=== Exercise goal ===
The required lines are those that contain "plain"; pull them out of the data and copy them.

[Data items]
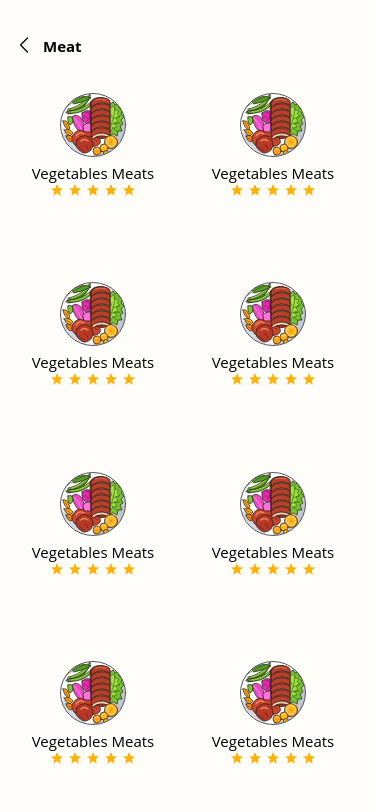
<!DOCTYPE html>
<html lang="en">
<head>
<meta charset="utf-8">
<title>Meat</title>
<style>
:root {
  --page: #fffdf9;
  --ink: #000;
  --star-on: #ffb000;
  --star-off: #c6c6c6;
}
* { box-sizing: border-box; margin: 0; padding: 0; }
body {
  width: 375px;
  height: 812px;
  overflow: hidden;
  background: var(--page);
  color: var(--ink);
  font: 15px/20px "Open Sans", "Noto Sans", sans-serif;
}
.defs { position: absolute; width: 0; height: 0; }
.screen { width: 375px; height: 812px; overflow: hidden; }
.header {
  height: 93px;
  padding: 36px 0 0 19px;
  display: flex;
  align-items: flex-start;
  gap: 14px;
}
.back { display: block; width: 10px; height: 18px; }
.back svg { display: block; }
.header h1 { font-size: 15px; line-height: 20px; font-weight: 700; }
.dishes {
  list-style: none;
  padding-left: 3px;
  display: grid;
  grid-template-columns: 180px 180px;
  grid-template-rows: 189px 190px 189px 151px;
}
.dish { display: flex; flex-direction: column; align-items: center; }
.plate { width: 66px; height: 64px; display: block; }
.dish h2 { font-size: 15px; font-weight: 400; margin-top: 6px; white-space: nowrap; }
.rating { display: block; width: 86px; height: 14px; color: var(--star-on); }
.rating .off { color: var(--star-off); }
</style>
</head>
<body>
<svg class="defs" aria-hidden="true">
  <defs>
    <clipPath id="plate-edge"><ellipse cx="33" cy="32" rx="32.5" ry="31.5"/></clipPath>

    <path id="star" d="M7 1L8.7 5.2L13 5.5L9.7 8.3L10.8 12.7L7 10.3L3.2 12.7L4.3 8.3L1 5.5L5.3 5.2Z" fill="currentColor"/>
    <g id="four-stars">
      <use href="#star"/><use href="#star" x="18"/><use href="#star" x="36"/><use href="#star" x="54"/>
      <use href="#star" x="72" class="off"/>
    </g>

    <g id="slice">
      <path d="M31 10C32 4 47 3 50 8L50 13C46 9 36 9 32 14Z" fill="#b8402a"/>
      <path d="M32 14C36 9 46 9 50 13L49 15C45 12 37 12 33 16Z" fill="#f6cfae"/>
    </g>

    <g id="pod">
      <path d="M6 19C14 18 23 12 28 4C30 9 21 19 8 21Z" fill="#69b32d"/>
      <path d="M10 19Q20 16 26 8" fill="none" stroke="#b5df55"/>
    </g>

    <g id="food" stroke="#231a16" stroke-width=".7" stroke-linejoin="round" stroke-linecap="round">
      <ellipse cx="33" cy="32" rx="32.5" ry="31.5" fill="#fff" stroke="none"/>
      <g clip-path="url(#plate-edge)">
        <path d="M52 4Q70 18 65 42Q58 62 33 64L34 58Q54 56 58 36Z" fill="#c3c7d3" stroke="none"/>
        <path d="M2 40Q8 58 26 62L24 55Q10 50 7 38Z" fill="#d5d8e0" stroke="none"/>

        <g class="lettuce">
          <path d="M49 12L53 9L55 12L59 11L59 15L63 17L61 21L64 24L61 27L63 31L60 33L62 38L58 38L57 43L53 41L49 42L47 30Z" fill="#74c42c"/>
          <path d="M50 15L54 13L55 17L59 18L57 21L60 24L56 25L58 29L54 30L57 34L53 35L50 39Z" fill="#a4e03f" stroke-width=".4"/>
          <path d="M49 36Q54 28 55 15M52 31L60 30M53 26L60 23M52 24L50 20M52 34L57 38" fill="none" stroke="#356f18"/>
        </g>

        <g class="beans">
          <use href="#pod"/>
          <use href="#pod" transform="translate(2 -3)"/>
          <use href="#pod" transform="rotate(12 18 12) translate(3 1)"/>
          <path d="M12 7Q23 1 31 5Q24 9 14 11Z" fill="#579f25"/>
          <path d="M5 15Q16 6 28 3" fill="none" stroke="#2f6515"/>
        </g>

        <g class="onions">
          <path d="M12 24Q16 20 21 25Q26 33 24 41Q14 37 12 24Z" fill="#f04ac7"/>
          <path d="M14 25Q20 31 22 38" fill="none" stroke="#ffc1ef"/>
          <path d="M22 20Q28 15 32 20Q34 28 27 31Q21 28 22 20Z" fill="#e52bae"/>
          <path d="M25 20Q29 18 30 22Q30 27 27 28M24 24Q27 23 28 26" fill="none" stroke="#8b1268"/>
          <path d="M23 33Q27 28 32 31L31 39L25 42Z" fill="#ff72d8"/>
          <path d="M8 24Q12 22 13 27Q13 31 10 32Q7 29 8 24Z" fill="#7bc434"/>
        </g>

        <g class="peppers" fill="#ffab12">
          <path d="M3 28Q7 27 8 31Q11 34 9 37Q4 35 3 28Z"/>
          <path d="M4 37Q10 35 13 40L10 43Q6 42 4 37Z"/>
          <path d="M6 43Q12 41 14 46L11 49Q7 48 6 43Z" fill="#ff8a0c"/>
          <path d="M5 30L8 35M6 38L11 41M8 45L12 47" fill="none" stroke="#9a4a05"/>
        </g>

        <g class="drumsticks">
          <path d="M13 42Q18 34 25 39Q34 38 39 44Q43 51 36 53Q31 55 27 51Q18 57 14 51Q10 46 13 42Z" fill="#c9452d"/>
          <path d="M17 47Q23 40 29 44Q36 50 31 57Q25 63 19 57Q14 53 17 47Z" fill="#b63926"/>
          <path d="M16 43Q19 38 24 41M21 48Q24 45 28 48" fill="none" stroke="#f28a62" stroke-width="1.4"/>
          <path d="M28 43Q34 43 37 48M25 52Q28 53 28 56M19 54Q21 57 24 58" fill="none" stroke="#6d1a12"/>
        </g>

        <g class="roast">
          <path d="M30 11C31 2 49 3 50 10L50 39Q46 49 36 44L31 38Z" fill="#9d3221"/>
          <use href="#slice"/>
          <use href="#slice" y="6"/>
          <use href="#slice" y="12"/>
          <use href="#slice" y="18"/>
          <use href="#slice" y="24"/>
          <use href="#slice" y="30"/>
          <path d="M35 7Q40 5 46 7" fill="none" stroke="#ed8a68"/>
        </g>

        <g class="citrus">
          <circle cx="51" cy="49" r="6.5" fill="#ff9c08"/>
          <circle cx="51" cy="49" r="4.8" fill="#ffc62b" stroke="#fff0b0"/>
          <path d="M51 45V53M47 49H55M48 46L54 52M54 46L48 52" stroke="#f28c00" stroke-width=".6"/>
        </g>

        <g class="tomatoes" fill="#ffb514">
          <circle cx="44" cy="55" r="4"/>
          <circle cx="37" cy="58" r="4" fill="#ffa00a"/>
          <circle cx="46" cy="60" r="2.5"/>
          <path d="M35 57Q36 55 38 56M42 54Q43 52 45 53" fill="none" stroke="#fff2a6"/>
        </g>
      </g>
      <ellipse cx="33" cy="32" rx="32.5" ry="31.5" fill="none" stroke="#55565c" stroke-width="1"/>
    </g>
  </defs>
</svg>

<main class="screen">
  <header class="header">
    <a class="back" href="#" aria-label="Back">
      <svg width="10" height="18" viewBox="0 0 10 18" fill="none" stroke="#000" stroke-width="1.3" stroke-linecap="round" stroke-linejoin="round"><path d="M8.5 2L1.5 9L8.5 16"/></svg>
    </a>
    <h1>Meat</h1>
  </header>

  <ul class="dishes">
    <li class="dish">
      <svg class="plate" viewBox="0 0 66 64" aria-hidden="true"><use href="#food"/></svg>
      <h2>Vegetables Meats</h2>
      <svg class="rating" viewBox="0 0 86 14" role="img" aria-label="4 of 5 stars"><use href="#four-stars"/></svg>
    </li>
    <li class="dish">
      <svg class="plate" viewBox="0 0 66 64" aria-hidden="true"><use href="#food"/></svg>
      <h2>Vegetables Meats</h2>
      <svg class="rating" viewBox="0 0 86 14" role="img" aria-label="4 of 5 stars"><use href="#four-stars"/></svg>
    </li>
    <li class="dish">
      <svg class="plate" viewBox="0 0 66 64" aria-hidden="true"><use href="#food"/></svg>
      <h2>Vegetables Meats</h2>
      <svg class="rating" viewBox="0 0 86 14" role="img" aria-label="4 of 5 stars"><use href="#four-stars"/></svg>
    </li>
    <li class="dish">
      <svg class="plate" viewBox="0 0 66 64" aria-hidden="true"><use href="#food"/></svg>
      <h2>Vegetables Meats</h2>
      <svg class="rating" viewBox="0 0 86 14" role="img" aria-label="4 of 5 stars"><use href="#four-stars"/></svg>
    </li>
    <li class="dish">
      <svg class="plate" viewBox="0 0 66 64" aria-hidden="true"><use href="#food"/></svg>
      <h2>Vegetables Meats</h2>
      <svg class="rating" viewBox="0 0 86 14" role="img" aria-label="4 of 5 stars"><use href="#four-stars"/></svg>
    </li>
    <li class="dish">
      <svg class="plate" viewBox="0 0 66 64" aria-hidden="true"><use href="#food"/></svg>
      <h2>Vegetables Meats</h2>
      <svg class="rating" viewBox="0 0 86 14" role="img" aria-label="4 of 5 stars"><use href="#four-stars"/></svg>
    </li>
    <li class="dish">
      <svg class="plate" viewBox="0 0 66 64" aria-hidden="true"><use href="#food"/></svg>
      <h2>Vegetables Meats</h2>
      <svg class="rating" viewBox="0 0 86 14" role="img" aria-label="4 of 5 stars"><use href="#four-stars"/></svg>
    </li>
    <li class="dish">
      <svg class="plate" viewBox="0 0 66 64" aria-hidden="true"><use href="#food"/></svg>
      <h2>Vegetables Meats</h2>
      <svg class="rating" viewBox="0 0 86 14" role="img" aria-label="4 of 5 stars"><use href="#four-stars"/></svg>
    </li>
  </ul>
</main>
</body>
</html>
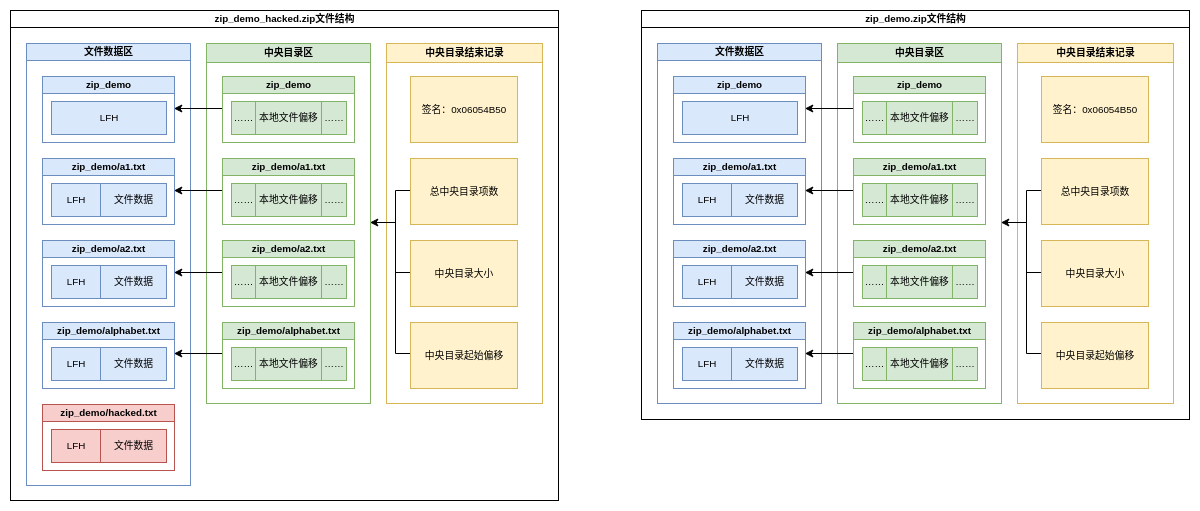
<!DOCTYPE html>
<html lang="zh-CN">
<head>
<meta charset="utf-8">
<title>ZIP 文件结构对比</title>
<style>
:root {
  --ink: #000; --paper: #fff;
  --blue: #dae8fc; --blue-line: #6c8ebf;
  --green: #d5e8d4; --green-line: #82b366;
  --yellow: #fff2cc; --yellow-line: #d6b656;
  --red: #f8cecc; --red-line: #b85450;
}
* { box-sizing: border-box; margin: 0; padding: 0; }
body {
  position: relative; width: 1200px; height: 511px; overflow: hidden;
  background: var(--paper); color: var(--ink);
  font: 9.8px/12px "Liberation Sans", "Noto Sans CJK SC", sans-serif;
  white-space: nowrap;
}
.panel { position: absolute; top: 10px; width: 549px; border: 1px solid var(--ink); }
.panel.hacked { left: 10px; height: 491px; }
.panel.plain { left: 641px; height: 410px; }
h1, h2, h3 {
  display: flex; align-items: center; justify-content: center;
  height: 17px; font-size: inherit; line-height: 12px; font-weight: bold;
  border-bottom: 1px solid var(--line);
}
h1 { --line: var(--ink); }
h2, h3 { background: var(--fill); }
.zones { display: flex; align-items: flex-start; gap: 15px; padding: 15px 15px 0; }
.zone { width: 165px; height: 361px; border: 1px solid var(--line); }
.hacked .data { height: 443px; }
.data { --fill: var(--blue); --line: var(--blue-line); }
.directory { --fill: var(--green); --line: var(--green-line); }
.end { --fill: var(--yellow); --line: var(--yellow-line); width: 157px; }
.directory h2, .end h2 { height: 19px; }
.list { display: flex; flex-direction: column; gap: 15px; padding: 15px 15px 0; list-style: none; }
.directory .list { padding-top: 13px; }
.end .list { padding: 13px 23px 0; }
.entry { width: 133px; height: 67px; border: 1px solid var(--line); }
.entry.injected { --fill: var(--red); --line: var(--red-line); }
.record { display: flex; height: 34px; margin: 7px 8px; }
.cell, .field {
  display: flex; align-items: center; justify-content: center;
  background: var(--fill); border: 1px solid var(--line);
}
.cell { flex: none; width: 67px; }
.cell + .cell { margin-left: -1px; }
.cell.lfh { width: 50px; }
.cell.whole { width: 116px; }
.cell.more { width: 25px; }
.cell.more:last-child { width: 26px; }
.field { width: 108px; height: 67px; }
.links { position: absolute; left: -1px; top: -1px; }
</style>
</head>
<body>

<section class="panel hacked">
  <h1>zip_demo_hacked.zip文件结构</h1>
  <div class="zones">
    <section class="zone data">
      <h2>文件数据区</h2>
      <ul class="list">
        <li class="entry"><h3>zip_demo</h3><div class="record"><span class="cell whole">LFH</span></div></li>
        <li class="entry"><h3>zip_demo/a1.txt</h3><div class="record"><span class="cell lfh">LFH</span><span class="cell">文件数据</span></div></li>
        <li class="entry"><h3>zip_demo/a2.txt</h3><div class="record"><span class="cell lfh">LFH</span><span class="cell">文件数据</span></div></li>
        <li class="entry"><h3>zip_demo/alphabet.txt</h3><div class="record"><span class="cell lfh">LFH</span><span class="cell">文件数据</span></div></li>
        <li class="entry injected"><h3>zip_demo/hacked.txt</h3><div class="record"><span class="cell lfh">LFH</span><span class="cell">文件数据</span></div></li>
      </ul>
    </section>
    <section class="zone directory">
      <h2>中央目录区</h2>
      <ul class="list">
        <li class="entry"><h3>zip_demo</h3><div class="record"><span class="cell more">……</span><span class="cell">本地文件偏移</span><span class="cell more">……</span></div></li>
        <li class="entry"><h3>zip_demo/a1.txt</h3><div class="record"><span class="cell more">……</span><span class="cell">本地文件偏移</span><span class="cell more">……</span></div></li>
        <li class="entry"><h3>zip_demo/a2.txt</h3><div class="record"><span class="cell more">……</span><span class="cell">本地文件偏移</span><span class="cell more">……</span></div></li>
        <li class="entry"><h3>zip_demo/alphabet.txt</h3><div class="record"><span class="cell more">……</span><span class="cell">本地文件偏移</span><span class="cell more">……</span></div></li>
      </ul>
    </section>
    <section class="zone end">
      <h2>中央目录结束记录</h2>
      <ul class="list">
        <li class="field">签名：0x06054B50</li>
        <li class="field">总中央目录项数</li>
        <li class="field">中央目录大小</li>
        <li class="field">中央目录起始偏移</li>
      </ul>
    </section>
  </div>
  <svg class="links" width="549" height="408" aria-hidden="true">
    <defs>
      <path id="arrowhead" d="M0 0 7 -3.5 5 0 7 3.5Z" fill="#000" stroke="#000" stroke-linejoin="round"/>
      <g id="entry-link"><line x1="5" y1="0" x2="47" y2="0" stroke="#000"/><use href="#arrowhead"/></g>
      <g id="all-links">
        <use href="#entry-link" x="165" y="98.5"/>
        <use href="#entry-link" x="165" y="180.5"/>
        <use href="#entry-link" x="165" y="262.5"/>
        <use href="#entry-link" x="165" y="343.5"/>
        <path d="M400 180.5H385.5V343.5H400M385.5 262.5H400M385.5 212.5H366" fill="none" stroke="#000"/>
        <use href="#arrowhead" x="361" y="212.5"/>
      </g>
    </defs>
    <use href="#all-links"/>
  </svg>
</section>

<section class="panel plain">
  <h1>zip_demo.zip文件结构</h1>
  <div class="zones">
    <section class="zone data">
      <h2>文件数据区</h2>
      <ul class="list">
        <li class="entry"><h3>zip_demo</h3><div class="record"><span class="cell whole">LFH</span></div></li>
        <li class="entry"><h3>zip_demo/a1.txt</h3><div class="record"><span class="cell lfh">LFH</span><span class="cell">文件数据</span></div></li>
        <li class="entry"><h3>zip_demo/a2.txt</h3><div class="record"><span class="cell lfh">LFH</span><span class="cell">文件数据</span></div></li>
        <li class="entry"><h3>zip_demo/alphabet.txt</h3><div class="record"><span class="cell lfh">LFH</span><span class="cell">文件数据</span></div></li>
      </ul>
    </section>
    <section class="zone directory">
      <h2>中央目录区</h2>
      <ul class="list">
        <li class="entry"><h3>zip_demo</h3><div class="record"><span class="cell more">……</span><span class="cell">本地文件偏移</span><span class="cell more">……</span></div></li>
        <li class="entry"><h3>zip_demo/a1.txt</h3><div class="record"><span class="cell more">……</span><span class="cell">本地文件偏移</span><span class="cell more">……</span></div></li>
        <li class="entry"><h3>zip_demo/a2.txt</h3><div class="record"><span class="cell more">……</span><span class="cell">本地文件偏移</span><span class="cell more">……</span></div></li>
        <li class="entry"><h3>zip_demo/alphabet.txt</h3><div class="record"><span class="cell more">……</span><span class="cell">本地文件偏移</span><span class="cell more">……</span></div></li>
      </ul>
    </section>
    <section class="zone end">
      <h2>中央目录结束记录</h2>
      <ul class="list">
        <li class="field">签名：0x06054B50</li>
        <li class="field">总中央目录项数</li>
        <li class="field">中央目录大小</li>
        <li class="field">中央目录起始偏移</li>
      </ul>
    </section>
  </div>
  <svg class="links" width="549" height="408" aria-hidden="true"><use href="#all-links"/></svg>
</section>

</body>
</html>
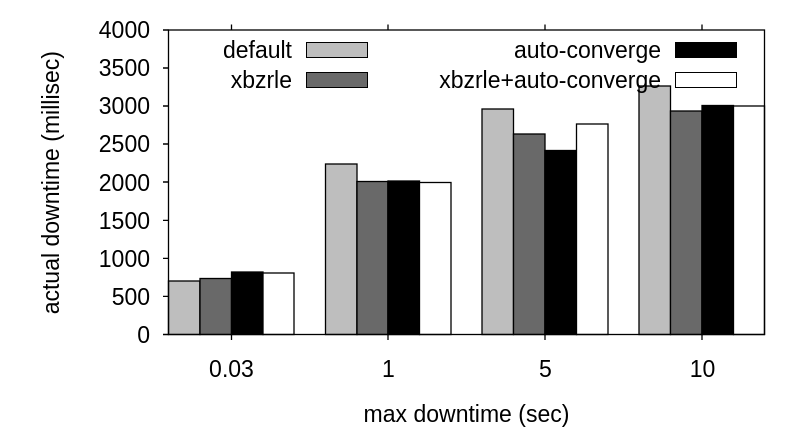
<!DOCTYPE html>
<html lang="en">
<head>
<meta charset="utf-8">
<title>Actual downtime by max downtime</title>
<style>
  :root {
    --paper: #fff;
    --ink: #000;
    --default: #bebebe;
    --xbzrle: #696969;
    --auto-converge: #000;
    --combined: #fff;
  }
  * { box-sizing: border-box; margin: 0; padding: 0; }
  body { width: 800px; height: 444px; overflow: hidden; background: var(--paper); }
  .chart {
    display: grid;
    grid-template-columns: 90px 60px 18px 597px 35px;
    grid-template-rows: 11px 343px 30px 60px;
    width: 800px;
    height: 444px;
    color: var(--ink);
    font: 23px/30px "Liberation Sans", Arial, sans-serif;
    white-space: nowrap;
  }
  .y-title {
    grid-area: 2 / 1;
    place-self: center start;
    margin-left: 38px;
    line-height: 26px;
    writing-mode: vertical-rl;
    transform: rotate(180deg);
  }
  .y-labels {
    grid-area: 2 / 2;
    display: flex;
    flex-direction: column;
    justify-content: space-between;
    line-height: 38px;
    text-align: right;
    list-style: none;
  }
  .plot { grid-area: 2 / 4; width: 597px; height: 343px; overflow: visible; }
  .plot rect, .plot path { stroke: var(--ink); stroke-width: 1.3; }
  .plot path, .plot .frame { fill: none; }
  .default { fill: var(--default); background: var(--default); }
  .xbzrle { fill: var(--xbzrle); background: var(--xbzrle); }
  .auto-converge { fill: var(--auto-converge); background: var(--auto-converge); }
  .combined { fill: var(--combined); background: var(--combined); }
  .legend {
    grid-area: 2 / 4;
    position: relative;
    display: grid;
    grid-template-columns: 124px 62px 280px 62px;
    grid-template-rows: 30px 30px;
    column-gap: 13.5px;
    align-items: center;
    align-self: start;
    margin-top: 24px;
    text-align: right;
  }
  .swatch { height: 16px; border: 1.3px solid var(--ink); }
  .x-labels {
    grid-area: 3 / 4;
    display: grid;
    grid-template-columns: repeat(4, 157px);
    margin-left: -15px;
    text-align: center;
    list-style: none;
  }
  .x-title { grid-area: 4 / 4; place-self: center; }
</style>
</head>
<body>
<main class="chart">
  <p class="y-title">actual downtime (millisec)</p>
  <ol class="y-labels">
    <li>4000</li>
    <li>3500</li>
    <li>3000</li>
    <li>2500</li>
    <li>2000</li>
    <li>1500</li>
    <li>1000</li>
    <li>500</li>
    <li>0</li>
  </ol>
  <svg class="plot" viewBox="168 11 597 343" role="img" aria-label="Grouped bars of actual downtime for four max downtime settings">
    <g class="group-0-03">
      <rect class="default" x="168.5" y="281" width="31.5" height="53.5"/>
      <rect class="xbzrle" x="200" y="278.5" width="31.5" height="56"/>
      <rect class="auto-converge" x="231.5" y="272" width="31.5" height="62.5"/>
      <rect class="combined" x="263" y="273" width="31" height="61.5"/>
    </g>
    <g class="group-1">
      <rect class="default" x="325.5" y="164" width="31.5" height="170.5"/>
      <rect class="xbzrle" x="357" y="181.5" width="31" height="153"/>
      <rect class="auto-converge" x="388" y="181" width="31.5" height="153.5"/>
      <rect class="combined" x="419.5" y="182.5" width="31.5" height="152"/>
    </g>
    <g class="group-5">
      <rect class="default" x="482" y="109" width="31.5" height="225.5"/>
      <rect class="xbzrle" x="513.5" y="134" width="31.5" height="200.5"/>
      <rect class="auto-converge" x="545" y="150.5" width="31.5" height="184"/>
      <rect class="combined" x="576.5" y="124" width="31.5" height="210.5"/>
    </g>
    <g class="group-10">
      <rect class="default" x="639" y="86" width="31.5" height="248.5"/>
      <rect class="xbzrle" x="670.5" y="111" width="31.5" height="223.5"/>
      <rect class="auto-converge" x="702" y="105.5" width="31.5" height="229"/>
      <rect class="combined" x="733.5" y="106" width="31" height="228.5"/>
    </g>
    <rect class="frame" x="168.5" y="30" width="596" height="304.5"/>
    <path class="y-ticks" d="M163 30h5.5M163 68h5.5M163 106h5.5M163 144h5.5M163 182h5.5M163 220.3h5.5M163 258.4h5.5M163 296.4h5.5M163 334.5h5.5"/>
    <path class="x-ticks" d="M231.5 24.5v5.5M388 24.5v5.5M545 24.5v5.5M702 24.5v5.5M231.5 334.5v5.5M388 334.5v5.5M545 334.5v5.5M702 334.5v5.5"/>
  </svg>
  <div class="legend">
    <span>default</span><i class="swatch default"></i>
    <span>auto-converge</span><i class="swatch auto-converge"></i>
    <span>xbzrle</span><i class="swatch xbzrle"></i>
    <span>xbzrle+auto-converge</span><i class="swatch combined"></i>
  </div>
  <ol class="x-labels">
    <li>0.03</li>
    <li>1</li>
    <li>5</li>
    <li>10</li>
  </ol>
  <p class="x-title">max downtime (sec)</p>
</main>
</body>
</html>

=== Reply to the exercise ===
.panel.plain { left: 641px; height: 410px; }
<section class="panel plain">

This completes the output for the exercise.